# Task instructions
In the copy, every line of the material that follows must appear exactly, and no pictures should.
═══ Material supplied ═══
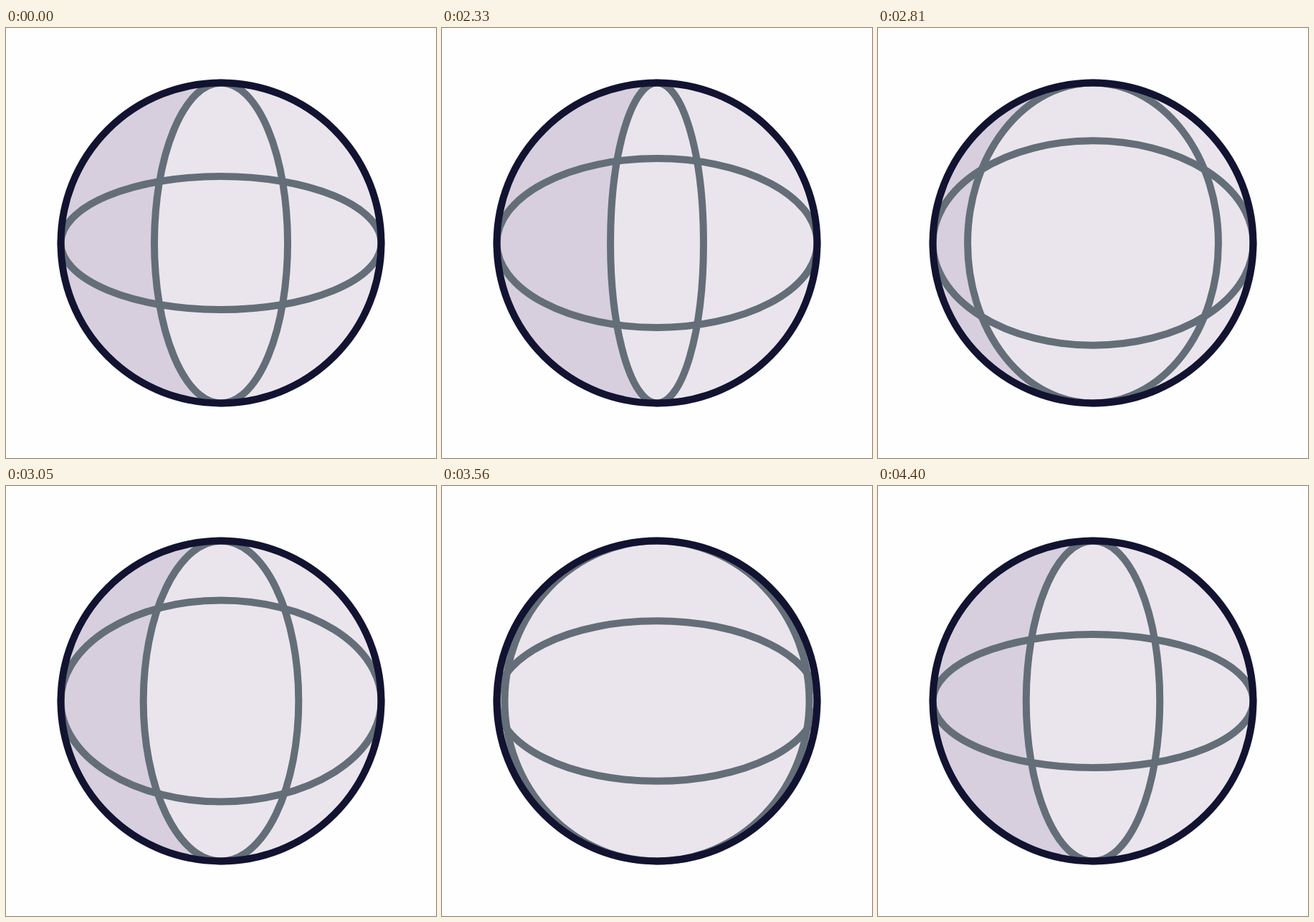
Animation of 600x600 px, one loop 4430 ms. Source, as an HTML page:

```html
<!DOCTYPE html>
<html lang="en">
<head>
<meta charset="utf-8">
<title>Spinning globe</title>
<style>
  html, body { margin: 0; width: 100%; height: 100%; overflow: hidden; background: #fefefe; }
  svg { display: block; width: 100%; height: 100%; }
  .line { fill: none; stroke: #646e78; stroke-width: 10; }
  .rim { fill: none; stroke: #121331; stroke-width: 10; }
</style>
</head>
<body>
<svg viewBox="0 0 600 600">
  <circle cx="300" cy="300" r="223.5" fill="#d7cfde"/>
  <path id="light" fill="#eae5ec"/>
  <ellipse id="parallel" class="line" cx="300" cy="300" rx="223.5"/>
  <ellipse id="meridian" class="line" cx="300" cy="300" ry="223.5"/>
  <circle class="rim" cx="300" cy="300" r="223.5"/>
</svg>
<script>
const LOOP = 4430, START = 2000, STEP = 30;
const R = 223.5, REST = 93;
const REST_ANGLE = Math.asin(REST / R);
const [light, parallel, meridian] =
  ['light', 'parallel', 'meridian'].map(id => document.getElementById(id));

// One full turn: [step, degrees turned, degrees per step]
const TURN = [
  [0, 0, 0.5], [11, 7.7, 1.6], [27, 76.1, 9],
  [42, 258.2, 8.2], [62, 337, 2.2], [81, 360, 0]
];

function turned(k) {
  const i = Math.max(1, TURN.findIndex(p => p[0] >= k));
  const [k0, a, va] = TURN[i - 1], [k1, b, vb] = TURN[i];
  const d = k1 - k0, u = (k - k0) / d, v = 1 - u;
  return v * v * (1 + 2 * u) * a + u * u * (3 - 2 * u) * b
    + d * u * v * (v * va - u * vb);
}

function ease(u, x1, x2) {
  if (u <= 0) return 0;
  if (u >= 1) return 1;
  let lo = 0, hi = 1, s = 0.5;
  for (let i = 0; i < 24; i++) {
    s = (lo + hi) / 2;
    const x = 3 * (1 - s) * s * ((1 - s) * x1 + s * x2) + s ** 3;
    if (x < u) lo = s; else hi = s;
  }
  return s * s * (3 - 2 * s);
}

// The parallels open quickly, then settle back
function tilt(k) {
  const open = ease(k / 22, 0.33, 0.67);
  const close = ease((k - 22) / 58, 0.7, 0.25);
  return REST + 50 * (open - close);
}

function draw(time) {
  const k = Math.max(0, Math.floor((time % LOOP - START) / STEP));
  const rx = R * Math.abs(Math.sin(REST_ANGLE - turned(k) * Math.PI / 180));
  meridian.setAttribute('rx', Math.max(rx, 0.01));
  parallel.setAttribute('ry', tilt(k));
  light.setAttribute('d',
    `M300 ${300 - R}A${R} ${R} 0 0 1 300 ${300 + R}A${rx} ${R} 0 0 1 300 ${300 - R}Z`);
}

let begin;
function tick(now) {
  begin ??= now;
  draw(now - begin);
  requestAnimationFrame(tick);
}
draw(0);
requestAnimationFrame(tick);
</script>
</body>
</html>
```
═══
# Completed exercise
Animation of 600x600 px, one loop 4430 ms. Source, as an HTML page:

```html
<!DOCTYPE html>
<html lang="en">
<head>
<meta charset="utf-8">
<title>Spinning globe</title>
<style>
  html, body { margin: 0; width: 100%; height: 100%; overflow: hidden; background: #fefefe; }
  svg { display: block; width: 100%; height: 100%; }
  .line { fill: none; stroke: #646e78; stroke-width: 10; }
  .rim { fill: none; stroke: #121331; stroke-width: 10; }
</style>
</head>
<body>
<svg viewBox="0 0 600 600">
  <circle cx="300" cy="300" r="223.5" fill="#d7cfde"/>
  <path id="light" fill="#eae5ec"/>
  <ellipse id="parallel" class="line" cx="300" cy="300" rx="223.5"/>
  <ellipse id="meridian" class="line" cx="300" cy="300" ry="223.5"/>
  <circle class="rim" cx="300" cy="300" r="223.5"/>
</svg>
<script>
const LOOP = 4430, START = 2000, STEP = 30;
const R = 223.5, REST = 93;
const REST_ANGLE = Math.asin(REST / R);
const [light, parallel, meridian] =
  ['light', 'parallel', 'meridian'].map(id => document.getElementById(id));

// One full turn: [step, degrees turned, degrees per step]
const TURN = [
  [0, 0, 0.5], [11, 7.7, 1.6], [27, 76.1, 9],
  [42, 258.2, 8.2], [62, 337, 2.2], [81, 360, 0]
];

function turned(k) {
  const i = Math.max(1, TURN.findIndex(p => p[0] >= k));
  const [k0, a, va] = TURN[i - 1], [k1, b, vb] = TURN[i];
  const d = k1 - k0, u = (k - k0) / d, v = 1 - u;
  return v * v * (1 + 2 * u) * a + u * u * (3 - 2 * u) * b
    + d * u * v * (v * va - u * vb);
}

function ease(u, x1, x2) {
  if (u <= 0) return 0;
  if (u >= 1) return 1;
  let lo = 0, hi = 1, s = 0.5;
  for (let i = 0; i < 24; i++) {
    s = (lo + hi) / 2;
    const x = 3 * (1 - s) * s * ((1 - s) * x1 + s * x2) + s ** 3;
    if (x < u) lo = s; else hi = s;
  }
  return s * s * (3 - 2 * s);
}

// The parallels open quickly, then settle back
function tilt(k) {
  const open = ease(k / 22, 0.33, 0.67);
  const close = ease((k - 22) / 58, 0.7, 0.25);
  return REST + 50 * (open - close);
}

function draw(time) {
  const k = Math.max(0, Math.floor((time % LOOP - START) / STEP));
  const rx = R * Math.abs(Math.sin(REST_ANGLE - turned(k) * Math.PI / 180));
  meridian.setAttribute('rx', Math.max(rx, 0.01));
  parallel.setAttribute('ry', tilt(k));
  light.setAttribute('d',
    `M300 ${300 - R}A${R} ${R} 0 0 1 300 ${300 + R}A${rx} ${R} 0 0 1 300 ${300 - R}Z`);
}

let begin;
function tick(now) {
  begin ??= now;
  draw(now - begin);
  requestAnimationFrame(tick);
}
draw(0);
requestAnimationFrame(tick);
</script>
</body>
</html>
```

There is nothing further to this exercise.